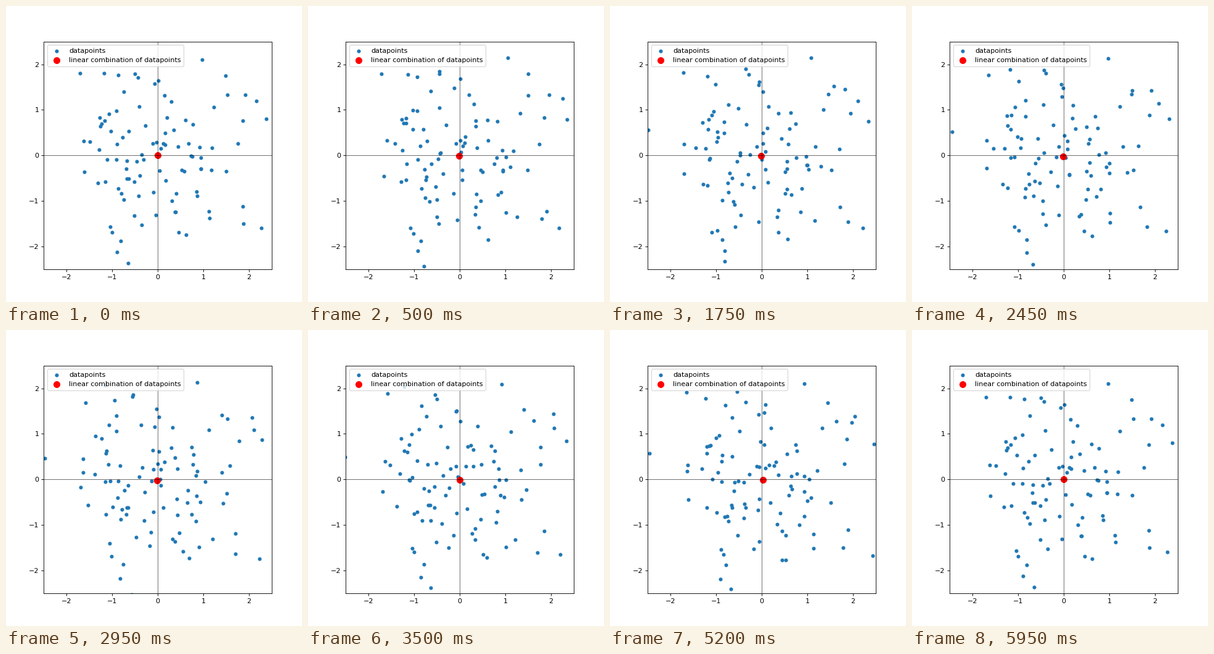
These frames come from a looping animation (480 by 480 pixels, 6000 ms). A matplotlib script:

```python
import numpy as np
import matplotlib.pyplot as plt
from matplotlib.animation import FuncAnimation

STEPS = 20      # frames per move between two poses
MOVES = 6
NOISE = 0.12

# A centred cloud, five jittered copies of it, and back to the start.
rng = np.random.RandomState(0)
cloud = rng.randn(100, 2)
cloud -= cloud.mean(axis=0)
poses = [cloud]
for _ in range(MOVES - 1):
    poses.append(cloud + NOISE * rng.randn(*cloud.shape))
poses.append(cloud)


def points_at(frame):
    move, step = divmod(frame, STEPS)
    u = step / (STEPS - 1)
    return (1 - u) * poses[move] + u * poses[move + 1]


plt.rcParams["font.family"] = "DejaVu Sans"
fig, ax = plt.subplots(figsize=(6, 6), dpi=80)
ax.set_aspect("equal")
ax.set(xlim=(-2.5, 2.5), ylim=(-2.5, 2.5),
       xticks=range(-2, 3), yticks=range(-2, 3))
ax.axhline(0, color="k", lw=0.5)
ax.axvline(0, color="k", lw=0.5)

dots = ax.scatter(*cloud.T, s=20, color="tab:blue", label="datapoints")
center = ax.scatter([0], [0], s=80, color="red",
                    label="linear combination of datapoints")
ax.legend(loc="upper left", fontsize=10)


def draw(frame):
    pts = points_at(frame)
    dots.set_offsets(pts)
    center.set_offsets([pts.mean(axis=0)])
    return dots, center


anim = FuncAnimation(fig, draw, frames=STEPS * MOVES, interval=50,
                     repeat=True, repeat_delay=0)
plt.show()
```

· · · · · · ·

▶ TASK DESCRIPTION: Search the entries above for lines containing the word "scatter", and copy each one.

▶ PROBLEM SOLUTION:
dots = ax.scatter(*cloud.T, s=20, color="tab:blue", label="datapoints")
center = ax.scatter([0], [0], s=80, color="red",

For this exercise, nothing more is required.